The town’s MP disagreed, stating: “There is no sound reason, given the number of incidences and the severity of them, and especially given current circumstances where catastrophic failure has raised questions about the future competency of the plant, not to run a Scottish Government investigation.
“In fact, speed is now of vital concern and valuable time could be saved if the Scottish Government intervened providing the proper resources to ensure this work is focused and delivers the clarity communities expect”
Ms Laird said the current closure was “an unprecedented situation” told the Minister: “The situation is far more serious than you are acknowledging.”
She added: “During talks with SEPA last week I learned that while this arrangement is workable at this time, given lower levels of demand.
“However, as the weather gets colder and demand on the National Grid increases, questions need to be asked as to how the plant will able to cope over the winter months and how this risk is being managed?
“This in conjunction with recent significant developments brings into sharp focus the changing picture of performance of this site, the escalating list of issues and the level of investigation in the round that is now required to give reassurance to surrounding communities.”
Meanwhile, Mark Ruskell has called on the Scottish Government to begin planning now for alternative jobs and investment to replace Mossmorran.
He said: “No one is suggesting that oil and gas producers should cease production immediately, but it is incumbent on government to make long-term plans to decarbonise our economy.
“This is why Nicola Sturgeon’s programme for government lacked ambition.
“We owe it to the workers at Mossmorran to begin planning for alternative jobs and investment in the area now, the climate emergency won’t wait.
“The plant needs a clear investment plan to make it less polluting and as low carbon as possible, or it needs a managed closure.
“The closure of Mossmorran shows it is not currently meeting the standards required to play a part in a low-carbon economy.
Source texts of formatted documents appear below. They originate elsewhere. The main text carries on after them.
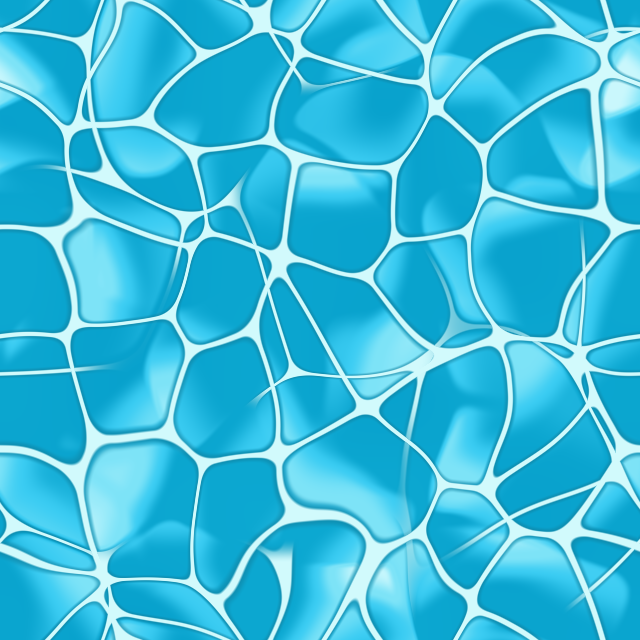
This texture is drawn by a Shadertoy shader. Its source:

```glsl
// Wrapping integer hash: two values in 0..1 per cell
vec2 hash(vec2 cell, float period, float seed) {
    uvec3 v = uvec3(vec3(mod(cell + 0.5, period), seed));
    v = v * 1664525u + 1013904223u;
    v.x += v.y * v.z; v.y += v.z * v.x; v.z += v.x * v.y;
    v ^= v >> 16u;
    v.x += v.y * v.z; v.y += v.z * v.x;
    return vec2((v.xy >> 8u) & 65535u) / 65535.0;
}

// Tiling value noise, two channels
vec2 noise(vec2 uv, float period, float seed) {
    vec2 p = uv * period, cell = floor(p), f = p - cell;
    f = f * f * f * (f * (f * 6.0 - 15.0) + 10.0);
    vec2 low = mix(hash(cell, period, seed), hash(cell + vec2(1, 0), period, seed), f.x);
    vec2 high = mix(hash(cell + vec2(0, 1), period, seed), hash(cell + 1.0, period, seed), f.x);
    return mix(low, high, f.y);
}

float smoothMin(float a, float b, float k) {
    float h = max(k - abs(a - b), 0.0) / k;
    return min(a, b) - h * h * k * 0.25;
}

// Rounded Voronoi net: x = distance to the border, y = lit side, z = cell random
vec3 net(vec2 uv, float period, float seed) {
    vec2 p = uv * period, base = floor(p), f = p - base;
    vec2 owner = vec2(0), nearest = vec2(8);
    for (int j = -1; j <= 1; j++)
    for (int i = -1; i <= 1; i++) {
        vec2 cell = vec2(i, j);
        vec2 r = cell + 0.08 + 0.84 * hash(base + cell, period, seed) - f;
        if (dot(r, r) < dot(nearest, nearest)) { nearest = r; owner = cell; }
    }
    float border = 1.0;
    for (int j = -2; j <= 2; j++)
    for (int i = -2; i <= 2; i++) {
        vec2 cell = owner + vec2(i, j);
        vec2 r = cell + 0.08 + 0.84 * hash(base + cell, period, seed) - f;
        vec2 apart = r - nearest;
        if (dot(apart, apart) > 0.0001)
            border = smoothMin(border, dot(0.5 * (nearest + r), normalize(apart)), 0.12);
    }
    vec2 random = hash(base + owner, period, seed + 20.0);
    vec2 facing = vec2(cos(6.2832 * random.x), sin(6.2832 * random.x));
    return vec3(border / period, -1.6 * dot(nearest, facing), random.y);
}

// Light that gathers on one side of a cell and ends sharply at its border
float sheen(vec3 cell, float softness) {
    return smoothstep(0.0, softness, cell.x) * smoothstep(0.0, 0.95, cell.y) * (0.35 + 0.9 * cell.z);
}

float stroke(float dist, float halfWidth) {
    float blur = max(0.0014, 0.7 / iResolution.y);
    return 1.0 - smoothstep(halfWidth - blur, halfWidth + blur, dist);
}

void mainImage(out vec4 fragColor, in vec2 fragCoord) {
    vec2 uv = fragCoord / iResolution.xy;

    // Bent nets: bold ripples, fine ripples, and unlined folds of light
    vec3 bold = net(uv + 0.09 * noise(uv, 5.0, 1.0), 6.0, 3.0);
    vec3 fine = net(uv + 0.13 * noise(uv, 4.0, 2.0), 4.0, 4.0);
    vec3 folds = net(uv + 0.15 * noise(uv, 4.0, 6.0), 5.0, 5.0);
    vec2 drift = noise(uv, 5.0, 9.0);

    // Soft light on the water
    float glow = 0.75 * sheen(bold, 0.012) + 0.6 * sheen(fine, 0.016);
    glow += 1.3 * sheen(folds, 0.022) * smoothstep(0.15, 0.8, drift.x);
    vec3 color = mix(vec3(0.03, 0.63, 0.80), vec3(0.05, 0.66, 0.82), drift.y);
    color = mix(color, vec3(0.23, 0.80, 0.95), smoothstep(0.08, 0.45, glow));
    color = mix(color, vec3(0.49, 0.89, 0.97), smoothstep(0.40, 0.80, glow));
    color = mix(color, vec3(0.79, 0.97, 0.99), smoothstep(0.85, 1.45, glow));

    // Dark rims beside the bright lines
    float fineShare = smoothstep(0.30, 0.50, noise(uv, 4.0, 8.0).x);
    float boldWidth = 0.0032 + 0.0016 * drift.x;
    float rim = 1.0 - smoothstep(boldWidth, boldWidth + 0.008, bold.x);
    rim = max(rim, fineShare * (1.0 - smoothstep(0.003, 0.009, fine.x)));
    color = mix(color, vec3(0.06, 0.50, 0.62), 0.6 * rim);

    // Bright lines
    float line = max(stroke(bold.x, boldWidth), fineShare * stroke(fine.x, 0.0029));
    color = mix(color, vec3(0.82, 0.98, 0.99), line);

    fragColor = vec4(color, 1.0);
}
```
If the operators believe in a long-term future for the plant they need a big investment plan for de-carbonisation.”